The Ninja (1986)
By: Sega Genre: Run 'n' Gun Players: 1-2 Difficulty: Medium-Hard
Featured Version: Sega Master System First Day Score: 78,900
Also Available For: Arcade, SG-1000
Ninjas are awesome, everyone knows that. The late 80's to early 90's saw their popularity in my part of the world peak and this naturally translated to the videogames market perfectly. There were many games based on their exploits released but most of these were side-viewed run 'n' gun style games. One of Sega's earliest offerings did things a little differently. It was similar in style to Capcom's Commando, which was released around the same time, but replaced the various soldiers with ninjas and other Japanese warriors, and like Commando was first released in the arcades. At this point the game was known as Sega Ninja but in Japan it went by the slightly more appealing name of Ninja Princess.
There are thirteen stages altogether, from the onset of your quest to the final confrontation, and they are all filled with lots of hostile warrior types. You'll generally start from the bottom of each stage and work your way up, encountering various ninja and samurai types as you go. Kazamaru is initially armed with an unlimited supply of throwing knives which travel pretty quickly but aren't very powerful. Certain enemies leave behind scrolls when defeated, however. The blue one acts as a speed-up while the red ones upgrade your throwing knives to full-on shurikens, each of which cuts through several enemies at a time. The last kind of scroll is the green one which doesn't seem to do anything at first. It later transpires, however, that there are five of them hidden throughout the game which must be collected to enable access to the final stage.

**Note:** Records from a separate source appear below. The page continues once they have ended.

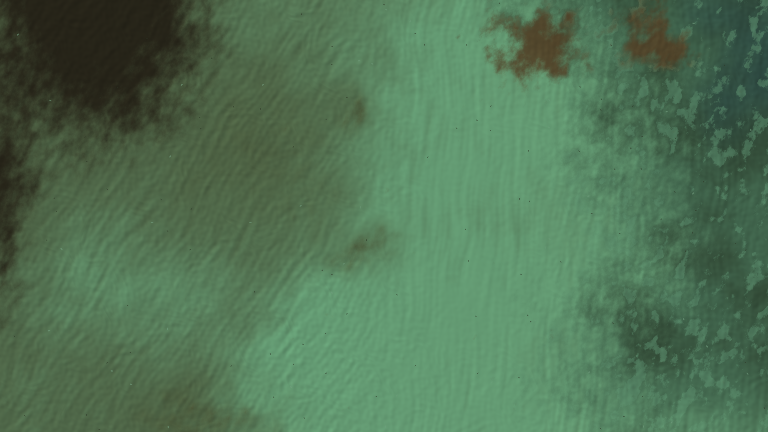
This texture is drawn by a WebGL 1 fragment shader. Its source:

```glsl
precision highp float;
// Weathered green plaster: jade paint brushed over olive, umber and dark teal.
uniform vec2 u_resolution;

vec2 hash2(vec2 p) {
  vec3 h = fract(p.xyx * vec3(0.1031, 0.1030, 0.0973));
  h += dot(h, h.yzx + 33.33);
  return fract((h.xx + h.yz) * h.zy);
}

// Gradient noise, roughly -0.7 to 0.7
float slope(vec2 cell, vec2 d) {
  return dot(hash2(cell + 71.0) * 2.0 - 1.0, d);
}

float noise(vec2 p) {
  vec2 i = floor(p), f = fract(p);
  vec2 u = f * f * f * (f * (f * 6.0 - 15.0) + 10.0);
  vec2 e = vec2(1.0, 0.0);
  float low = mix(slope(i, f), slope(i + e, f - e), u.x);
  float high = mix(slope(i + e.yx, f - e.yx), slope(i + 1.0, f - 1.0), u.x);
  return 1.4 * mix(low, high, u.y);
}

float fbm(vec2 p) {
  float sum = 0.0, amp = 0.6;
  for (int k = 0; k < 5; k++) {
    sum += amp * noise(p);
    p = mat2(1.6, 1.2, -1.2, 1.6) * p + 7.3;
    amp *= 0.55;
  }
  return sum;
}

mat2 turn(float a) {
  return mat2(cos(a), sin(a), -sin(a), cos(a));
}

float blob(vec2 p, vec2 centre, vec2 radius) {
  vec2 d = (p - centre) / radius;
  return exp(-dot(d, d));
}

// Bristle marks: diagonal on the left, nearly vertical on the right
float bristles(vec2 p) {
  vec2 w = p + 0.02 * vec2(noise(p * 6.0), noise(p * 6.0 + 31.0));
  float diagonal = noise(turn(0.55) * w * vec2(1.0) * mat2(75.0, 0.0, 0.0, 13.0));
  float upright = noise(turn(0.08) * w * mat2(80.0, 0.0, 0.0, 8.0));
  return mix(diagonal, upright, smoothstep(0.75, 1.0, p.x));
}

// Paint thickness, used for the side lighting
float relief(vec2 p) {
  float crust = 1.0 - abs(noise(p * 34.0 + 2.0 * noise(p * 11.0)));
  return 0.5 * bristles(p) + 0.6 * crust + 0.35 * noise(p * 85.0);
}

// Small round flecks scattered one per cell
float flecks(vec2 p, float scale, float share) {
  vec2 cell = floor(p * scale), r = hash2(cell + 5.0);
  vec2 d = fract(p * scale) - 0.25 - 0.5 * r;
  d = turn(r.y * 6.0) * d * vec2(1.0, 1.8);
  return smoothstep(0.13, 0.04, length(d)) * step(hash2(cell + 19.0).x, share);
}

void main() {
  vec2 uv = gl_FragCoord.xy / u_resolution;
  vec2 p = gl_FragCoord.xy / u_resolution.y;
  vec2 q = uv + 0.12 * vec2(fbm(p * 3.0), fbm(p * 3.0 + 17.0));
  float cloud = fbm(p * 5.0 + 3.0);
  float grit = fbm(turn(0.5) * p * vec2(32.0, 24.0));
  float marks = bristles(p);

  // Olive left half and bright jade band
  float jade = smoothstep(0.28, 0.56, q.x - 0.15 * (uv.y - 0.5));
  jade += 0.55 * blob(q, vec2(0.16, 0.32), vec2(0.13, 0.13));
  jade += 0.3 * blob(q, vec2(0.38, 0.95), vec2(0.12, 0.15));
  jade += 0.4 * blob(q, vec2(0.4, 0.15), vec2(0.14, 0.2));
  jade += 0.22 * cloud + 0.13 * marks + 0.12 * grit;
  vec3 color = mix(vec3(0.31, 0.405, 0.285), vec3(0.39, 0.605, 0.45), clamp(jade, 0.0, 1.0));

  // Thin brown stains
  float stain = 0.7 * blob(q, vec2(0.46, 0.73), vec2(0.03, 0.05));
  stain += 0.6 * blob(q, vec2(0.47, 0.45), vec2(0.045, 0.035));
  stain += 0.65 * blob(q, vec2(0.27, 0.05), vec2(0.1, 0.08));
  stain += 0.35 * blob(q, vec2(0.36, 0.63), vec2(0.09, 0.2));
  stain *= 0.8 + 0.8 * grit + 0.3 * marks;
  color = mix(color, vec3(0.27, 0.29, 0.18), clamp(stain, 0.0, 0.85));

  // Dark teal on the right, broken by dry-brushed jade
  float edge = 0.79 - 0.1 * smoothstep(0.65, 1.0, uv.y);
  float teal = smoothstep(-0.09, 0.12, q.x - edge + 0.1 * grit + 0.05 * cloud);
  teal *= 1.0 - 0.6 * blob(q, vec2(0.91, 0.0), vec2(0.15, 0.1));
  vec3 under = mix(vec3(0.24, 0.375, 0.285), vec3(0.19, 0.28, 0.205), smoothstep(-0.25, 0.35, cloud));
  under = mix(under, vec3(0.15, 0.25, 0.24), 0.8 * blob(q, vec2(0.96, 0.85), vec2(0.06, 0.16)));
  float dry = smoothstep(0.08, 0.3, grit + 0.5 * fbm(p * 4.0 + 41.0));
  under = mix(under, vec3(0.34, 0.53, 0.41), 0.6 * dry);
  color = mix(color, under, 0.93 * teal);

  // Rust at the top right
  float rust = blob(q, vec2(0.69, 0.93), vec2(0.05, 0.08)) + 0.8 * blob(q, vec2(0.83, 0.92), vec2(0.04, 0.06));
  color = mix(color, vec3(0.32, 0.24, 0.14), 0.85 * smoothstep(0.2, 0.8, rust + 0.5 * grit));

  // Umber corner and left edge
  float umber = 1.15 * blob(q, vec2(0.13, 0.96), vec2(0.16, 0.3));
  umber += 0.75 * blob(q, vec2(-0.02, 0.5), vec2(0.08, 0.28));
  umber = smoothstep(0.1, 0.95, umber + 0.35 * grit * smoothstep(0.05, 0.4, umber) + 0.12 * cloud);
  color = mix(color, mix(vec3(0.21, 0.2, 0.125), vec3(0.14, 0.125, 0.085), umber), 0.95 * umber);

  // Side light, calmer in the smooth jade band
  vec2 lean = vec2(-0.0028, 0.0028);
  float light = relief(p + lean) - relief(p - lean);
  float calm = blob(uv, vec2(0.61, 0.45), vec2(0.14, 0.6));
  color *= 1.0 - 0.13 * light * (1.0 - 0.75 * calm) + 0.04 * marks;

  // Pale chips and dark pits
  color = mix(color, vec3(0.45, 0.62, 0.5), 0.6 * flecks(p, 32.0, 0.03) * (1.0 - calm));
  color = mix(color, vec3(0.17, 0.2, 0.14), 0.55 * flecks(p + 3.0, 42.0, 0.03));
  gl_FragColor = vec4(color, 1.0);
}
```
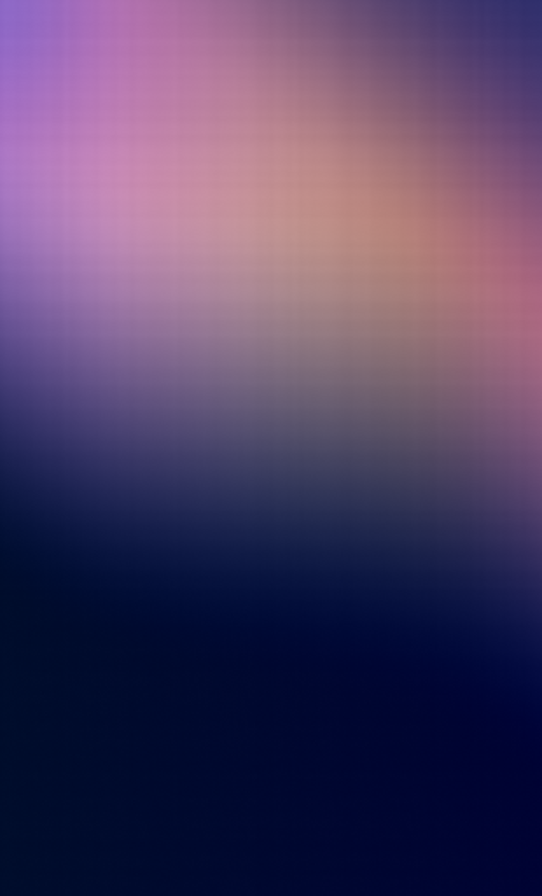
Give the GLSL for this background, as a WebGL 2 fragment shader.

```glsl
#version 300 es
precision highp float;
// A soft dusk gradient: a violet-to-rose band of light over a deep navy night.
// A hue ramp runs across the band; its lower edge follows a cubic curve and
// fades each channel at its own depth, so the light cools as it sinks.

#define VIOLET vec3(0.69, 0.48, 0.78)
#define PINK   vec3(0.81, 0.56, 0.71)
#define PEACH  vec3(0.77, 0.58, 0.56)
#define TAN    vec3(0.71, 0.50, 0.46)
#define ROSE   vec3(0.71, 0.41, 0.51)
#define INDIGO vec3(0.17, 0.18, 0.42)
#define CORNER vec3(0.50, 0.42, 0.80)
#define NIGHT_LEFT  vec3(0.00, 0.05, 0.17)
#define NIGHT_RIGHT vec3(0.00, 0.01, 0.20)
#define FADE_HALF_WIDTH 0.25
#define GRAIN 0.005
#define WEAVE 0.012

uniform vec2 u_resolution;
out vec4 fragColor;

float hash(vec2 p) {
    return fract(sin(dot(p, vec2(127.1, 311.7))) * 43758.5453);
}

// Smooth one-dimensional noise around zero
float streak(float t, float seed) {
    float cell = floor(t);
    float a = hash(vec2(cell, seed));
    float b = hash(vec2(cell + 1.0, seed));
    return mix(a, b, smoothstep(0.0, 1.0, t - cell)) - 0.5;
}

// Hue of the lit band from left to right
vec3 bandColor(float x) {
    vec3 c = mix(VIOLET, PINK, smoothstep(-0.1, 0.3, x));
    c = mix(c, PEACH, smoothstep(0.15, 0.6, x));
    c = mix(c, TAN, smoothstep(0.45, 0.85, x));
    return mix(c, ROSE, smoothstep(0.7, 1.05, x));
}

// Depth at which each channel has half faded; green and blue reach lower
vec3 fadeDepth(float x) {
    float edge = 0.38 + x * (0.36 + x * (-0.62 + x * 0.43));
    return edge + vec3(0.0, 0.015 + 0.03 * x, 0.04 + 0.05 * x);
}

void main() {
    vec2 uv = gl_FragCoord.xy / u_resolution;
    float x = uv.x;
    float depth = 1.0 - uv.y;

    // Lit band, dimmed and pinker along the top
    vec3 sky = bandColor(x);
    sky *= 1.0 - vec3(0.12, 0.20, 0.02) * (1.0 - smoothstep(0.0, 0.27, depth));

    // Blue glow in the left corner, indigo shade across the right one
    vec2 fromCorner = vec2(x, depth) / vec2(0.14, 0.10);
    sky = mix(sky, CORNER, 0.55 * exp(-dot(fromCorner, fromCorner)));
    sky = mix(sky, INDIGO, smoothstep(0.18, 1.1, x - 2.0 * depth));

    // Fade into the night below
    vec3 night = mix(NIGHT_LEFT, NIGHT_RIGHT, x);
    vec3 middle = fadeDepth(x);
    vec3 fade = smoothstep(middle - FADE_HALF_WIDTH, middle + FADE_HALF_WIDTH, vec3(depth));
    vec3 color = mix(sky, night, fade);

    // Faint crossed streaks in the light, and grain against banding
    float weave = streak(x * 90.0, 3.0) + streak(uv.y * 150.0, 8.0);
    color += weave * WEAVE * (0.2 + 0.8 * (1.0 - fade.g));
    color += (hash(floor(uv * vec2(310.0, 512.0))) - 0.5) * GRAIN;
    fragColor = vec4(clamp(color, 0.0, 1.0), 1.0);
}
```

The various enemies aren't particularly varied with only a few different kinds and some slight variations but their numbers and techniques do gradually change. They will automatically run toward you from the start but their weapons seemingly get upgraded through the course of the game too. Some, such as the standard ninjas, don't hurt you just from touching you, but other enemies do, such as the ones armed with swords. Some ninjas have apparently mastered magic too. One type can turn into ravenous wolves while others can use Elven-style cloaks to disguise themselves as rocks! In either case, Kazamaru is felled by a single strike from any of them but, helpfully, you can block enemy shots by shooting them with your own.
Some of the ninjas on later stages even run around you in super-fast circles firing away if you let them get too close! Mercifully, none of the enemies respawn so if you find yourself inundated, you can seek refuge in previous parts of a stage, but another option exists too - with a press of both controller buttons Kazamaru can turn himself invisible for a second, but since he's invulnerable while invisible this can be an invaluable second if timed right. Talking of the stages, they are probably the best part of the game. Many of them are up-the-screen affairs as mentioned but they are interspersed with some more creative ones. Stage two, for example, sees Kazamaru making him way up a hill dodging falling boulders as well as teleporting ninjas!
Others see him riding logs down a river, Frogger-style, while enemies attack, dodging stampeding horses and fire-breathing enemies, and he even has to climb a rock face. The up-the-screen stages are fairly varied too, taking in grasslands, courtyards, villages, temples, and other things of that nature. Regardless of the type of stage, each ends with a fight against a boss who usually have some ninja cronies hanging around too. As mentioned, you can only gain access to the final stage once you've found and collected all five green scrolls which are hidden through the game, so explore each stage carefully - the game will send you back to look for them if you missed any!
As well as being a fairly early Master System game, The Ninja was also a pretty basic one and was part of the budget range Sega later introduced. The graphics are colourful and nicely detailed, featuring surprisingly little flicker or slowdown, but the animation and variety through the game is lacking somewhat. It's the same story with the sound really. The effects and music are pretty good but they change little and can grate a bit after a while. These points don't really affects the enjoyment of playing much though, and The Ninja is indeed a very playable game. Control and collision-detection are top-notch and all the enemies always appear in the same place each time, so even though it's a pretty tricky game, practise can see good progress. To a highly-skilled player it could be rather short game (15 minutes or so) but for most gamers this will provide a good and entertaining challenge. About the only thing that would realistically make this game any better is improved enemy AI, but as it stands The Ninja is still an addictive and action-packed game which comes highly recommended.
RKS Score: 8/10